It's quite remarkable. After all, the local weatherman can't predict how much snow we'll get tomorrow. Strike that. Though a mere handful of hours away, the weatherman can't predict if we'll get snow tomorrow or have an unseasonably bright and sunny spring like day. (It's not a profession to be envied.)
So, can scientists really predict prostate cancer 25 years into the future?
Yes. According to new research a single test before age 50 accurately predicts which men are most at risk in the future. OK, so that's not an exact, person-by-person prediction. True. But, it does open the door for determining which men should be most aggressively screened as they age. That's a huge advantage over the current willy-nilly methodology.
A team of researchers from Memorial Sloan-Kettering Cancer Center in New York and Sweden's Lund University found that a single prostate specific antigen (PSA) test is highly predictive. The test measures the amount of a specific protein that is produced by the prostate. The team found that a high PSA level before the age of 50 has a high correlation with the development of aggressive prostate cancer later in life.
"We have found that a single PSA test taken at or before age 50 is a very strong predictor of advanced prostate cancer diagnosed up to 25 years later. This suggests the possibility of using an early PSA test to determine which men should be the focus of the most intensive screening efforts," said Hans Lilja, MD, PhD, the study's lead.
So, men - Go ahead and schedule that doctor's appointment to have a PSA screening. You'll still have no idea about tomorrow's weather, but you'll have a much better feel for your health over the next 25 years or so.To read more about the study, see this from Reuters.
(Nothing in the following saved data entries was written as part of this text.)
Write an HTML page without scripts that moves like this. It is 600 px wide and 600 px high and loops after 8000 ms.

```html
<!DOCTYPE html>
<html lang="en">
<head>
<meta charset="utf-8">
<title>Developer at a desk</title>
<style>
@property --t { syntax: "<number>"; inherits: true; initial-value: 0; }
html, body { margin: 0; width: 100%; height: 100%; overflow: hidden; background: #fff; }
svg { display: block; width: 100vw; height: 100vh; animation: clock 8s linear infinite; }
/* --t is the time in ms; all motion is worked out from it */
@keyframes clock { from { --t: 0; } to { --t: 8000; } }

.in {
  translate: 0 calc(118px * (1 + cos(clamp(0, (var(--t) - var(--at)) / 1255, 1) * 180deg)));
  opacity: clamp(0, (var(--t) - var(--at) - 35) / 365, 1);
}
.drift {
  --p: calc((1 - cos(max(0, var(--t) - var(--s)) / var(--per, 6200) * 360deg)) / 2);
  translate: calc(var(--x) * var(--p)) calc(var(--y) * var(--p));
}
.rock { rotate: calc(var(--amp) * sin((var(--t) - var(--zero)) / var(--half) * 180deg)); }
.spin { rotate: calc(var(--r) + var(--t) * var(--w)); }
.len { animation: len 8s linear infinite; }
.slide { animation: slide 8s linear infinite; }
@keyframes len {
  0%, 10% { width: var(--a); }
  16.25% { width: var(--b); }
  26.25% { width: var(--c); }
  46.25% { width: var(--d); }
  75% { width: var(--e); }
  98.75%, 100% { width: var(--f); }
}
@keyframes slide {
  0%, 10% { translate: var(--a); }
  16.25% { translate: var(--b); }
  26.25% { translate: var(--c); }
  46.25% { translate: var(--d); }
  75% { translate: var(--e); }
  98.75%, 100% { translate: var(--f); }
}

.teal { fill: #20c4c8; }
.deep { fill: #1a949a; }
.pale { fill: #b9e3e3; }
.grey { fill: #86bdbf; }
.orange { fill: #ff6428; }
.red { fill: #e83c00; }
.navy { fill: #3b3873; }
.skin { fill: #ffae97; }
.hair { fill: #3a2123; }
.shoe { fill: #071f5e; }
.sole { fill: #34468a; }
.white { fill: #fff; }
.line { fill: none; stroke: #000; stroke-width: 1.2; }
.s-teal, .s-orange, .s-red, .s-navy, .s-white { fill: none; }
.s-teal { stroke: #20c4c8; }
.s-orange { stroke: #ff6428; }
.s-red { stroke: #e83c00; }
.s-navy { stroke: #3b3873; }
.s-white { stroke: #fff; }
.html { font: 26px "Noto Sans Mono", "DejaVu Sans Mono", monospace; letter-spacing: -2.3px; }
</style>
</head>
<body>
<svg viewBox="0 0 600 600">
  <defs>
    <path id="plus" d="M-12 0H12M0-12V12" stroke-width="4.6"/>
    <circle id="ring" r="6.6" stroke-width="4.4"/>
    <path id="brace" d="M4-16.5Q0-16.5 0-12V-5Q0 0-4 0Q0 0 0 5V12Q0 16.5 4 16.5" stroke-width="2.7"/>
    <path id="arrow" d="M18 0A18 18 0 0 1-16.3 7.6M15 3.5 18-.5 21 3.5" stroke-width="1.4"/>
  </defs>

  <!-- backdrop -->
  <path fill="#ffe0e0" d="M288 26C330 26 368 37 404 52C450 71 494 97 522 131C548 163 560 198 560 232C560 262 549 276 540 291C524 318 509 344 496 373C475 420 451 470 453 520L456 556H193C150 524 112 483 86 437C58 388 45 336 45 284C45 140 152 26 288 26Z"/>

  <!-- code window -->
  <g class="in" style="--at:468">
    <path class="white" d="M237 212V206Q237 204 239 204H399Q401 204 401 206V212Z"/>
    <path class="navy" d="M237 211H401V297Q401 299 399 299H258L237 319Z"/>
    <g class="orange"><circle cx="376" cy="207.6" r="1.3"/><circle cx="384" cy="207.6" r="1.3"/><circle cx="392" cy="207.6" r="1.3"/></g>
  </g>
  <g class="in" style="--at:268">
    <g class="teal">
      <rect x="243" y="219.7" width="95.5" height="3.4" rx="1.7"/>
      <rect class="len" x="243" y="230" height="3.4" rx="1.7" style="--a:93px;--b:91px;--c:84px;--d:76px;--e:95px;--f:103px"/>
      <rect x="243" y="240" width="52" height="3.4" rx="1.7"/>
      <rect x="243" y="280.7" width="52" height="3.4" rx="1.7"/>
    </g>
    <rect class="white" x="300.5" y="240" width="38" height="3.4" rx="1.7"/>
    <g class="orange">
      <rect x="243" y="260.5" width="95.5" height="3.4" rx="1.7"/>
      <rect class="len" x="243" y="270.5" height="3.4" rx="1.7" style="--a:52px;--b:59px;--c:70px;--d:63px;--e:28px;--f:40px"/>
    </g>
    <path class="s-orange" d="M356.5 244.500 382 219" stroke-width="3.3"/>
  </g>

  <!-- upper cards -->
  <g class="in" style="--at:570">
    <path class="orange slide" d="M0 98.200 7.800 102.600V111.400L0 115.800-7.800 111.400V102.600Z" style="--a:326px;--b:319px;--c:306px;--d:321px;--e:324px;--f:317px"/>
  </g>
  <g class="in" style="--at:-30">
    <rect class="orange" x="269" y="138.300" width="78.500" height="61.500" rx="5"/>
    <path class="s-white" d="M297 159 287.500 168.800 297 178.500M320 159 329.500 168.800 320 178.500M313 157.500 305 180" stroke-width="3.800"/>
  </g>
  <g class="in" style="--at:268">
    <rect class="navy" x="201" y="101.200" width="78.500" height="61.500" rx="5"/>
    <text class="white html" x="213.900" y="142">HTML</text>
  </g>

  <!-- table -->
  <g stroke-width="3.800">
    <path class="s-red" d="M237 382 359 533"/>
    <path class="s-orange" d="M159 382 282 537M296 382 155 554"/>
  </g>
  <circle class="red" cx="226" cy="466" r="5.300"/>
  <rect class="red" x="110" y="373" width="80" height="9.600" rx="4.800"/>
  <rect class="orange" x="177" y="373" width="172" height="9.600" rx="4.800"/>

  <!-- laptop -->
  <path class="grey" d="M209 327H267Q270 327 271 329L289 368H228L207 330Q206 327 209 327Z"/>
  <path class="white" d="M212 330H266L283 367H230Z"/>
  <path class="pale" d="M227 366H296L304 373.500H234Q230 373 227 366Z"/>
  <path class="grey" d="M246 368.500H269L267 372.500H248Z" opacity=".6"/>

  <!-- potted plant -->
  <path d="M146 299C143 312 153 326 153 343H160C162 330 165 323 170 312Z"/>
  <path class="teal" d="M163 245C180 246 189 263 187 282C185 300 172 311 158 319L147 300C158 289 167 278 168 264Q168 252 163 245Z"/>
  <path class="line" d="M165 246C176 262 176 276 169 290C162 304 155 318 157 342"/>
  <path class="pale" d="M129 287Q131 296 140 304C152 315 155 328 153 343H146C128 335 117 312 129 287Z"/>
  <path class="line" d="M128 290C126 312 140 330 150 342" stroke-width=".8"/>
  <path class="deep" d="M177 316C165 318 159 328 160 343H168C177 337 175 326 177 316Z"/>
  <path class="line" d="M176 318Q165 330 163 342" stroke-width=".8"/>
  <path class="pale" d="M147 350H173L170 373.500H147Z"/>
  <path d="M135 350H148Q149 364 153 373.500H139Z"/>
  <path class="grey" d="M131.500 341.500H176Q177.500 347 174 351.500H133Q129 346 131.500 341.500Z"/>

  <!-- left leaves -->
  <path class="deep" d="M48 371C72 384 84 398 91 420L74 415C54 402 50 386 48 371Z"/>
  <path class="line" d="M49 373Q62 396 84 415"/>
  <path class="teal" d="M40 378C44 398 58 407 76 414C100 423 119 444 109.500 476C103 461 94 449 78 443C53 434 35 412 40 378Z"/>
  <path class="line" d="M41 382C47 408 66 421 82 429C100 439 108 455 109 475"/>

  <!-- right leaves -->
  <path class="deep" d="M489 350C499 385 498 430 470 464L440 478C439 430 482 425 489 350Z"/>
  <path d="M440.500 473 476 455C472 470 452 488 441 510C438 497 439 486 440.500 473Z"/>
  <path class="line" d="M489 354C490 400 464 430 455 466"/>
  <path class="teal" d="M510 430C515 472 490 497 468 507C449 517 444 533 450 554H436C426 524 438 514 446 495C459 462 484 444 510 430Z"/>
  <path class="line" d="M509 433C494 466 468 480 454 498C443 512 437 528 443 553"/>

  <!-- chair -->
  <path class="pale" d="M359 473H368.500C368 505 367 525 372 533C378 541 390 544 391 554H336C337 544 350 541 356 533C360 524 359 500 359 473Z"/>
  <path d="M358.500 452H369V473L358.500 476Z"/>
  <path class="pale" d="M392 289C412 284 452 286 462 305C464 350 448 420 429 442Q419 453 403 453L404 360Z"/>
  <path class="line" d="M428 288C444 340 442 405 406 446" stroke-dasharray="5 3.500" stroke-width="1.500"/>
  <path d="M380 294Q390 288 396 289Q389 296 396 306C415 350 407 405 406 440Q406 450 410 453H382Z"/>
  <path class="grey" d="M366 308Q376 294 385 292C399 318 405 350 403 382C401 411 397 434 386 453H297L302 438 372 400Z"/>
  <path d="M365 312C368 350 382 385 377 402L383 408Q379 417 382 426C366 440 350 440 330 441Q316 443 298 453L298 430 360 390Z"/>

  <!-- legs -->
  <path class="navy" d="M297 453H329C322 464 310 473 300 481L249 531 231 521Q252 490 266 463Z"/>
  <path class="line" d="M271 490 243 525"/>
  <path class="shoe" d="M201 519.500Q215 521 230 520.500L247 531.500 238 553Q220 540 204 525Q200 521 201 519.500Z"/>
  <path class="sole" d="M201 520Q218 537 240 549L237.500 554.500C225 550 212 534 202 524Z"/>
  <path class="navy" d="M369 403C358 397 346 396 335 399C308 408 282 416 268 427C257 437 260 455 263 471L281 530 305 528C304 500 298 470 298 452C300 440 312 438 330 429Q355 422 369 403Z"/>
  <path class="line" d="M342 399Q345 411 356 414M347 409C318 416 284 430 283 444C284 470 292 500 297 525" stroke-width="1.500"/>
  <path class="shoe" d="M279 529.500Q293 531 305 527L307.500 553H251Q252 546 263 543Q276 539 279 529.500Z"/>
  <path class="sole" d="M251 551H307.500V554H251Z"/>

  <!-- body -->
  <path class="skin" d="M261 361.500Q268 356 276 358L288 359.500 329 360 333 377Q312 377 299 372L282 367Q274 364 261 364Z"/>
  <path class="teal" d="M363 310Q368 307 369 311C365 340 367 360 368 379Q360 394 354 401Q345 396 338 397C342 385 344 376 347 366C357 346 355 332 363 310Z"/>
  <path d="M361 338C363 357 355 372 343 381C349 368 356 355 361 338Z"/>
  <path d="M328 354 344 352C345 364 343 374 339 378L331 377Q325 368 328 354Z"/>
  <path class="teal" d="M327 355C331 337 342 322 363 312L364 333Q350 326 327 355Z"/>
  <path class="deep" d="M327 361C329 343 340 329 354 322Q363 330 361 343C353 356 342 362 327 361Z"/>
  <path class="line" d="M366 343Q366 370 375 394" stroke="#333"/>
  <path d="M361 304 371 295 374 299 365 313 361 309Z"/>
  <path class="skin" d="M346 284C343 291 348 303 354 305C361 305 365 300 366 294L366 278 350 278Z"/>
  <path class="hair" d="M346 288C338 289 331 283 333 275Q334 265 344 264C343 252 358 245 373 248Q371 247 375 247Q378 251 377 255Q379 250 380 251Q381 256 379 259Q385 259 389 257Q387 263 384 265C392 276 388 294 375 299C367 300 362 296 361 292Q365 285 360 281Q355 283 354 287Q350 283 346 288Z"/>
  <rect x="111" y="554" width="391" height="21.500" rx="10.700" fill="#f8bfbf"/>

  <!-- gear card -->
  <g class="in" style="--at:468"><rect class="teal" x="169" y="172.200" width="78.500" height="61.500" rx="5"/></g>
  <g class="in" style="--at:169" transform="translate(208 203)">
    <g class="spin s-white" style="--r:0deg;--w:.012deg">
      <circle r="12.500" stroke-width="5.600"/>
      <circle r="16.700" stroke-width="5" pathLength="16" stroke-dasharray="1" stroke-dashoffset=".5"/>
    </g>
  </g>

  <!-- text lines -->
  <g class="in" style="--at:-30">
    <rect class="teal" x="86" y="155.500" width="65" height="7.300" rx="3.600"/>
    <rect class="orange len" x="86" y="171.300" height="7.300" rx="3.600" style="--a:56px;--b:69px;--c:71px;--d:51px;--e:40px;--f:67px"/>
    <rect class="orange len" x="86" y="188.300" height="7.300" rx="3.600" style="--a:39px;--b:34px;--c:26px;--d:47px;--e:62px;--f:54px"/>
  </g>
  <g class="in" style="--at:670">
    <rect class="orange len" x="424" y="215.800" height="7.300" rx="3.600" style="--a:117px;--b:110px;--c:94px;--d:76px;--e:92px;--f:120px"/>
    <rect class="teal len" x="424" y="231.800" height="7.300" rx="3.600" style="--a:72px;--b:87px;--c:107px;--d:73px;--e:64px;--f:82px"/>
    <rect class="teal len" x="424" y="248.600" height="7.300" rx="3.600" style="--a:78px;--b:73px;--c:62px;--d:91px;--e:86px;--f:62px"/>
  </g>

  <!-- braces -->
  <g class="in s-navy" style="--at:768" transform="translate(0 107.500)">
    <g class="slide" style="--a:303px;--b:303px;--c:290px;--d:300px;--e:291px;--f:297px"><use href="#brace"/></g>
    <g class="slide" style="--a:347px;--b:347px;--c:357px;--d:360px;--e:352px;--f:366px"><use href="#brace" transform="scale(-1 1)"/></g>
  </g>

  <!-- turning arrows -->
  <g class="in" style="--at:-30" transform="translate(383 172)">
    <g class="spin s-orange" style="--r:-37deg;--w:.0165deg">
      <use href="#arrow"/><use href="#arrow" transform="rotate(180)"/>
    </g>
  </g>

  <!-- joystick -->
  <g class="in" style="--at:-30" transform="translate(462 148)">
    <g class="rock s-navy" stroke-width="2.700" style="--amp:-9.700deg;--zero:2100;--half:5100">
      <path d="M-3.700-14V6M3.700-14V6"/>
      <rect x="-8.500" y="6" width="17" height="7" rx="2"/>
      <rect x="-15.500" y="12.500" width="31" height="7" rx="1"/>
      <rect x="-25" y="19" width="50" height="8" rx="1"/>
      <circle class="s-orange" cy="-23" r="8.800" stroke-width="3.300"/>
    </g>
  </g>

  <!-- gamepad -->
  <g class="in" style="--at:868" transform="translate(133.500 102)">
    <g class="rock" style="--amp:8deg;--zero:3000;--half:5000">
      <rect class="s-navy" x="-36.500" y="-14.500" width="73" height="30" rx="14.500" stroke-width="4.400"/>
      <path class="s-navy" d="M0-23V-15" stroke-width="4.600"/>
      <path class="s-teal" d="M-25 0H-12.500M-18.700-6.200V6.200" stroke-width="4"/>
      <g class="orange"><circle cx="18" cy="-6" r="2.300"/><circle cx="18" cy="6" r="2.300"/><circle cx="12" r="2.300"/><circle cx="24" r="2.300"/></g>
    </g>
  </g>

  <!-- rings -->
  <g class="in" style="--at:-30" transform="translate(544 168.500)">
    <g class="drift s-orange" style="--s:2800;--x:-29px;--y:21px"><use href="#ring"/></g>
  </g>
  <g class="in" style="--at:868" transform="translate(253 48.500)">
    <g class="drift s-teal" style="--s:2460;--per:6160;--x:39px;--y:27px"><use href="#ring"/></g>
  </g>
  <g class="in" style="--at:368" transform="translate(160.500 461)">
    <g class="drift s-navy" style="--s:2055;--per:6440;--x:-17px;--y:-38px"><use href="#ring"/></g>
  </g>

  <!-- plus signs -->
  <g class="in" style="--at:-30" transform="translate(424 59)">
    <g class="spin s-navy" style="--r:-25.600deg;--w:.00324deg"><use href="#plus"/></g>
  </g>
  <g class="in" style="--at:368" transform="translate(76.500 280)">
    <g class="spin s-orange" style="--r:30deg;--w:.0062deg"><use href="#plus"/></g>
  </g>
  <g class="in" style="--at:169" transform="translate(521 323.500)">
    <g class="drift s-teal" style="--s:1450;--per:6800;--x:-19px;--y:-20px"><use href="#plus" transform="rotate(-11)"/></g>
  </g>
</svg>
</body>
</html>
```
To read more about the PSA screening, see this from the National Cancer Institute.